Some people are lucky and have their children's school fees paid for by their company, in which case, a surprise rise in fees, such as the one at my daughter's school, probably wouldn't have raised an eyebrow (although, hopefully, the ethics of it should have).

But there are many more people in the UAE who don't have this benefit as part of their salary package and have to carefully plan all their financial outgoings.

What happened at my daughter's school could have been disastrous for the personal finances of some families and possibly even their child's education.

It is coming up to that time of year again, when the current school year is almost over and parents are bracing themselves for a rise in fees. However, Dubai parents have nothing to fear - unless their children attend a GEMS or Taaleem school.

The National reported on May 11 that the executive council this year ruled that all schools in Dubai could not raise their tuition fees for the 2011-2012 academic year. But the Ministry of Education overruled that decision and gave two of the emirate's largest school operators - GEMS and Taaleem - permission to raise their fees by between 10 per cent and 15 per cent.

At least the parents of children attending those schools know how much more they are paying and can plan accordingly.

After a few very disappointing e-mail exchanges with the principal about the ethics of the fee rise (not to mention the fact that some parents, including me, had been paying for that long-promised pool since 2008), I was fortunate that I could vote with my feet after being offered a place elsewhere.

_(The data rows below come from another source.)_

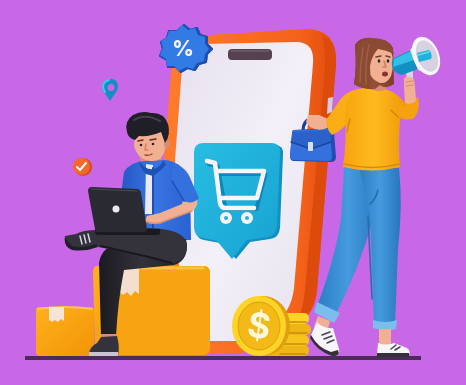
<!DOCTYPE html>
<html lang="en">
<head>
<meta charset="utf-8">
<title>Online shopping illustration</title>
<style>
:root{--backdrop:#c968e6;--ink:#25242b;--dark:#34333b;--orange:#f4661b;--deep-orange:#dc4a0c;--cyan:#1fb3dc;--deep-cyan:#1190c4;--blue:#2f6fdf;--navy:#1f4fb4;--white:#f7f5fa;--skin:#f2b093;--skin-shade:#d98d72;--brown:#8a4a33;--gold:#ffd426;--deep-gold:#e0a011}
html,body{margin:0;height:100%;overflow:hidden;background:var(--backdrop)}
svg{display:block;width:466px;height:385px}
.badge-text{font:800 21px Inter,"Open Sans",sans-serif;fill:var(--white);text-anchor:middle}
.coin-text{font:700 35px Inter,"Open Sans",sans-serif;fill:#fff8dc;text-anchor:middle}
.line{fill:none;stroke-linecap:round;stroke-linejoin:round}
</style>
</head>
<body>
<svg viewBox="0 0 466 385" role="img" aria-label="A man with a laptop sits on a parcel and a woman with a megaphone walks past a giant phone showing a shopping cart">
<defs>
<linearGradient id="screen" x1="0" y1="0" x2="1" y2="1"><stop stop-color="#e6e0ee"/><stop offset=".5" stop-color="#f3f0f8"/><stop offset="1" stop-color="#e6e2ee"/></linearGradient>
<linearGradient id="phone-side" x1="0" x2="1"><stop stop-color="#ff7c2c"/><stop offset=".8" stop-color="#f4611a"/><stop offset="1" stop-color="#e04a0c"/></linearGradient>
<linearGradient id="bubble" x1="0" y1="0" x2="1" y2="1"><stop stop-color="#28bde2"/><stop offset="1" stop-color="#17a2d2"/></linearGradient>
<linearGradient id="box-front" x1="0" y1="0" x2="1" y2="1"><stop stop-color="#ffb11c"/><stop offset="1" stop-color="#f29406"/></linearGradient>
<linearGradient id="shirt" x1="0" x2="1"><stop stop-color="#2459c4"/><stop offset=".5" stop-color="#3a74e2"/><stop offset="1" stop-color="#2862d2"/></linearGradient>
<linearGradient id="sweater" x1="0" x2="1"><stop stop-color="#f7a40e"/><stop offset=".5" stop-color="#ffba1f"/><stop offset="1" stop-color="#ee9808"/></linearGradient>
<linearGradient id="jeans" x1="0" x2="1"><stop stop-color="#2a7cc4"/><stop offset=".5" stop-color="#459bde"/><stop offset="1" stop-color="#2876bd"/></linearGradient>
<linearGradient id="trousers" x1="0" x2="1"><stop stop-color="#1b1a20"/><stop offset=".5" stop-color="#34333b"/><stop offset="1" stop-color="#1d1c22"/></linearGradient>
<linearGradient id="hair" x1="0" x2="1"><stop stop-color="#713623"/><stop offset=".5" stop-color="#965138"/><stop offset="1" stop-color="#7b3d2a"/></linearGradient>
</defs>

<rect width="466" height="385" fill="var(--backdrop)"/>
<path id="ground" d="M25 356H421V360H25Z" fill="#4b2c58"/>

<g id="phone">
<path d="M172 61Q174 38 196 36L304 29Q338 28 336 64L317 290Q314 320 290 330L240 354H204Q172 354 170 320L164 160Z" fill="url(#phone-side)"/>
<path d="M329 40Q337 48 336 64L317 290Q315 310 302 320L296 322Q303 312 305 290L325 70Q326 50 322 36Z" fill="var(--deep-orange)"/>
<path d="M328 98L333 97L332 112L327 114Z" fill="#d9c9e4"/>
<path d="M182 68Q184 46 204 44L296 42Q315 42 313 64L294 288Q291 314 272 325L240 341H206Q182 340 181 318L175 160Z" fill="url(#screen)"/>
<rect x="228" y="49" width="44" height="11" rx="4" fill="#55414f"/>
<path d="M231 51H269" stroke="#806a76" class="line"/>
</g>

<g id="cart-bubble">
<path d="M205 145H275Q284 145 283 155L280 228Q279 238 270 239L250 242L236 259L220 243L204 240Q196 239 196 229L195 154Q195 145 205 145Z" fill="var(--deep-cyan)"/>
<path d="M204 143H271Q281 143 280 153L277 226Q276 236 267 237L247 240L232 259L217 241L203 238Q194 237 194 227V152Q194 143 204 143Z" fill="url(#bubble)"/>
<g class="line" stroke="#0f86ba" stroke-width="4" transform="translate(1.5 2)"><path d="M207 162L216 164L224 207H255L264 172H218"/></g>
<g class="line" stroke="var(--white)" stroke-width="4.5"><path d="M207 161L215 163L220 203Q221 208 226 208H254M218 171H264L257 198H221"/></g>
<circle cx="226" cy="218" r="6" fill="var(--white)"/><circle cx="247" cy="218" r="6" fill="var(--white)"/>
<circle cx="226" cy="218" r="2" fill="var(--cyan)"/><circle cx="247" cy="218" r="2" fill="var(--cyan)"/>
</g>

<g id="discount-badge">
<path id="seal" d="M184 25L190 30L197 28L200 35L207 37V44L212 49L207 54L206 62L199 64L195 70L188 68L181 72L176 67L168 67L167 60L160 56L163 49L161 42L167 38L169 31L177 31Z" fill="var(--navy)" stroke="var(--navy)" stroke-width="2" stroke-linejoin="round"/>
<use href="#seal" x="0" y="0"/>
<path d="M182 25L188 30L195 28L198 35L205 37V44L209 49L205 54L204 61L197 63L193 69L186 67L179 71L174 66L167 66L166 59L160 55L163 48L161 41L167 37L169 31L176 31Z" fill="#327be5"/>
<text class="badge-text" x="183" y="56">%</text>
</g>

<g id="location-pin">
<path fill-rule="evenodd" d="M111 79C118 79 120 87 116 92L110 101L104 92C100 86 104 79 111 79ZM111 84A3.500 3.500 0 1 0 111 91A3.500 3.500 0 1 0 111 84Z" fill="var(--deep-cyan)"/>
<path d="M105 92C101 86 104 81 109 80" class="line" stroke="#3bcbed" stroke-width="2"/>
</g>
<g id="check-mark">
<circle cx="83" cy="167" r="9" fill="#d84918"/><circle cx="81.500" cy="166.500" r="8.500" fill="#f4692a"/>
<path d="M77 167L80 170L86 163" class="line" stroke="#fff" stroke-width="2"/>
</g>

<g id="small-parcel">
<rect x="36" y="307" width="58" height="49" rx="4" fill="url(#box-front)"/>
<path d="M38 309Q64 305 92 309" class="line" stroke="#ffc44a" stroke-width="2"/>
<path d="M49 307H64V321L61 319L58 322L55 320L52 322L49 320Z" fill="#f5e4d8"/>
</g>
<g id="large-parcel">
<path d="M97 266H203Q210 266 210 273V348Q210 355 203 355H102Q95 355 95 348L93 273Q93 266 97 266Z" fill="url(#box-front)"/>
<path d="M120 266H203Q210 266 210 273V348Q210 355 203 355H120Z" fill="#f8a312"/>
<path d="M122 268H203" class="line" stroke="#ffc044" stroke-width="3"/>
<path d="M118 264H139V294L135 291L131 296L127 292L123 295L118 291Z" fill="#f4dfce"/>
</g>

<g id="coins">
<g id="coin-stack">
<rect x="264" y="345" width="45" height="11" rx="5" fill="#eeb514"/>
<rect x="268" y="335" width="41" height="11" rx="5" fill="#f6c41c"/>
<rect x="266" y="324" width="45" height="11" rx="5" fill="#eeb514"/>
<rect x="270" y="313" width="39" height="11" rx="5" fill="var(--gold)"/>
<path d="M284 322H306M286 333H307M284 344H306M280 354H305" class="line" stroke="#c98c0c" stroke-width="1.500"/>
</g>
<ellipse cx="263" cy="326" rx="27" ry="30" fill="var(--deep-gold)"/>
<ellipse cx="259" cy="326" rx="27" ry="30" fill="var(--gold)"/>
<ellipse cx="259" cy="326" rx="21" ry="24" fill="#f3b916" stroke="#dca012"/>
<text class="coin-text" x="259" y="338" transform="rotate(8 259 326)">$</text>
</g>

<g id="man">
<path d="M139 157L161 154L163 172L148 176Z" fill="var(--skin-shade)"/>
<path d="M124 172Q130 162 145 161L166 160Q184 163 190 181L191 240H125L121 195Z" fill="url(#shirt)"/>
<path d="M146 164L153 165L154 214H145Z" fill="#e9e9f4"/>
<path d="M139 161Q146 171 154 169Q162 166 163 160L166 165Q158 173 153 176L146 174Q140 169 139 161Z" fill="#1f50b4"/>
<path d="M153 168V236" class="line" stroke="#214fb0" stroke-width="2"/>
<g id="man-head">
<path d="M135 133L164 130Q168 143 164 153Q160 162 151 161Q138 160 134 146Z" fill="var(--skin)"/>
<ellipse cx="167" cy="144" rx="3" ry="5" fill="var(--skin-shade)"/>
<path d="M127 132Q124 121 133 115Q142 110 151 113Q164 112 168 124Q171 135 165 143L161 132Q150 137 139 136L135 140Q128 138 127 132Z" fill="#201f27"/>
<path d="M134 120Q145 113 160 121" class="line" stroke="#42414b" stroke-width="2"/>
<path d="M138 141L143 140M150 140L156 139" class="line" stroke="#5a2d25" stroke-width="1.500"/>
<circle cx="141" cy="145" r="1.300" fill="var(--ink)"/><circle cx="153" cy="144" r="1.300" fill="var(--ink)"/>
<path d="M146 144L145 150L148 150" class="line" stroke="#d77d62" stroke-width="1.500"/>
<path d="M145 155Q149 156 152 154" class="line" stroke="#a44638" stroke-width="1.500"/>
</g>
<g id="man-legs">
<path d="M186 239Q190 260 174 265L124 270Q118 300 116 336L101 337L99 263Q101 248 118 243Z" fill="url(#trousers)"/>
<path d="M95 231L150 228Q184 229 187 244Q188 260 172 264L147 256L98 247Z" fill="var(--dark)"/>
<path d="M101 246L149 257L172 263" class="line" stroke="#19181e" stroke-width="2"/>
<path d="M101 334H116L117 339H101Z" fill="var(--skin-shade)"/>
<path d="M101 337L117 336Q120 347 118 355H89Q89 347 97 343Z" fill="#34323d"/>
<path d="M89 352H118V356H89Z" fill="#c9c3d4"/>
<path d="M97 230Q83 230 76 234L65 236Q63 243 69 248Q82 251 98 245Z" fill="#34323d"/>
<path d="M65 238Q64 247 72 250Q85 252 98 247L97 244Q80 249 72 246Z" fill="#201e28"/>
<path d="M80 236L82 244M84 235L86 243M88 234L90 242" class="line" stroke="#d8d3df" stroke-width="1.500"/>
</g>
<g id="man-arm">
<path d="M184 196L197 199Q199 207 191 212L162 222Q151 226 145 221L147 216L160 213L182 204Z" fill="var(--skin)"/>
<path d="M145 221Q155 226 165 221L192 211" class="line" stroke="var(--skin-shade)" stroke-width="1.500"/>
<path d="M173 164Q186 166 191 180L199 198Q193 205 183 201L171 181Z" fill="#3570df"/>
<path d="M172 181L184 201" class="line" stroke="#2152b5" stroke-width="1.500"/>
</g>
<g id="laptop">
<path d="M95 229H160V233Q160 235 156 235H98Q95 235 95 232Z" fill="#191920"/>
<path d="M92 187L137 189Q140 189 141 193L147 229Q147 232 144 232H98Q95 232 95 229L88 191Q88 187 92 187Z" fill="#292a32"/>
<path d="M91 189L137 191" class="line" stroke="#4a4a55"/>
<circle cx="116" cy="209" r="3.500" fill="#eceaf0"/>
</g>
</g>

<g id="woman">
<g id="jeans-legs">
<path d="M344 167H380L374 216Q359 270 334 318L316 309Q335 259 341 219Z" fill="url(#jeans)"/>
<path d="M317 302L340 313L334 323L314 312Z" fill="#7bbdec"/>
<path d="M359 167L399 168Q403 205 398 249L395 325H374L370 216Z" fill="url(#jeans)"/>
<path d="M368 216L372 299M378 190Q376 199 370 204" class="line" stroke="#226da9" stroke-width="1.500"/>
<path d="M373 320Q385 324 397 320L396 329Q385 332 373 328Z" fill="#7bbdec"/>
</g>
<g id="woman-shoes">
<path d="M318 316L330 321L328 329L314 327Z" fill="var(--skin)"/>
<path d="M317 322Q323 329 333 328L339 349Q341 356 331 355Q318 350 311 335Z" fill="var(--white)"/>
<path d="M311 335Q318 348 331 352L338 350Q341 356 332 356Q317 351 310 338Z" fill="#33303a"/>
<path d="M322 335L330 332M324 339L332 336M327 343L334 340" class="line" stroke="#49434f" stroke-width="1.500"/>
<path d="M379 329H391V346H379Z" fill="var(--skin)"/>
<path d="M378 343Q386 346 394 343L407 348Q411 351 409 355H377Z" fill="var(--white)"/>
<path d="M377 353H409V357H377Z" fill="#33303a"/>
<path d="M391 349L396 345M395 350L400 347" class="line" stroke="#49434f" stroke-width="1.500"/>
</g>
<g id="handbag">
<path d="M303 132Q303 119 312 119Q322 120 323 132" class="line" stroke="#1c3f96" stroke-width="3"/>
<path d="M294 130L330 128Q334 128 334 132L336 157Q336 162 331 162L294 161Q290 161 290 156L292 133Q292 130 294 130Z" fill="var(--navy)"/>
<path d="M295 130L326 129Q329 129 330 133L332 156Q332 161 328 161L294 160Q290 160 290 156L292 134Q292 130 295 130Z" fill="#3471dc"/>
<path d="M293 132L329 130L331 142L311 149L291 142Z" fill="#2b62ca"/>
<path d="M291 142L311 149L331 142" class="line" stroke="#1b469f" stroke-width="1.500"/>
<rect x="308" y="142" width="5" height="9" rx="1" fill="#d9def0"/>
</g>
<path id="woman-left-hand" d="M328 119L327 128Q319 132 310 127L306 122L308 115L319 115Z" fill="var(--skin)"/>
<path id="left-sleeve" d="M359 89Q344 91 336 106L326 120Q326 129 332 135Q345 129 351 117L365 105Z" fill="#fbad16"/>
<g id="sweater-body">
<path d="M404 104L418 97Q421 110 414 118Q406 122 397 116L386 99Z" fill="#f3a00c"/>
<path d="M358 89Q374 86 388 90Q397 93 406 104L400 120Q398 145 400 167Q372 174 343 167Q347 140 345 114Q347 93 358 89Z" fill="url(#sweater)"/>
<path d="M396 100L405 107L418 98Q420 111 413 118Q405 121 396 114Z" fill="#f4a30e"/>
<path d="M344 164Q372 171 400 164" class="line" stroke="#dc8907" stroke-width="1.500"/>
<path d="M350 119Q348 126 347 132M398 117L391 110" class="line" stroke="#da8608" stroke-width="1.500"/>
</g>
<g id="woman-head">
<path d="M368 76H386V89Q378 94 369 88Z" fill="var(--skin-shade)"/>
<path d="M355 45Q360 36 373 38Q388 38 393 48L394 84Q386 90 380 85L375 89Q363 90 354 84Q357 68 355 45Z" fill="url(#hair)"/>
<path d="M371 50Q381 47 391 51Q395 63 391 76Q387 84 380 83Q372 80 369 72Z" fill="var(--skin)"/>
<path d="M355 46Q362 36 377 39Q391 39 394 54Q386 50 378 49Q372 55 370 66Q371 79 369 88Q361 89 354 84Q357 66 355 46Z" fill="var(--brown)"/>
<path d="M363 48Q360 65 360 82M369 45Q365 60 366 84" class="line" stroke="#a35e42" stroke-width="1.500"/>
<path d="M376 57L381 56M386 56L390 57" class="line" stroke="#71402f" stroke-width="1.500"/>
<ellipse cx="379" cy="61" rx="1.300" ry="1.700" fill="var(--ink)"/><ellipse cx="388" cy="61" rx="1.300" ry="1.700" fill="var(--ink)"/>
<path d="M384 61L386 67L383 67" class="line" stroke="#d3795f" stroke-width="1.500"/>
<ellipse cx="385" cy="74" rx="3" ry="2.500" fill="#8f302f"/>
</g>
<path id="woman-right-forearm" d="M404 87L415 86L416 101Q411 105 405 103Z" fill="var(--skin)"/>
<g id="megaphone">
<path d="M406 72L413 71L413 90L408 90Z" fill="#d9d4e2"/>
<path d="M394 58L411 50L418 69L402 75Q394 74 392 66Q391 60 394 58Z" fill="var(--deep-cyan)"/>
<path d="M394 59L411 51L414 60L393 67Z" fill="#35bfe7"/>
<path d="M410 50L416 43L431 74L418 70Z" fill="#e7e3ee"/>
<ellipse cx="426" cy="56" rx="13" ry="20" fill="#faf8fc" transform="rotate(-22 426 56)"/>
<ellipse cx="427" cy="56" rx="10" ry="16.500" fill="#d7d2e1" transform="rotate(-22 427 56)"/>
<path d="M417 53L429 50Q433 54 431 59L419 62Z" fill="var(--cyan)"/>
<path d="M418 55L429 52" class="line" stroke="#71d9f0" stroke-width="1.500"/>
</g>
<path id="woman-fingers" d="M404 78Q409 75 414 79L415 88Q410 92 404 89Z" fill="var(--skin)"/>
<path d="M406 82L413 81M406 86L413 85" class="line" stroke="var(--skin-shade)"/>
</g>
</svg>
</body>
</html>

Best of all? The fees are nearly Dh20,000 cheaper and the quality of education is far superior. Oh, and it has a pool and an excellent swimming programme already in place.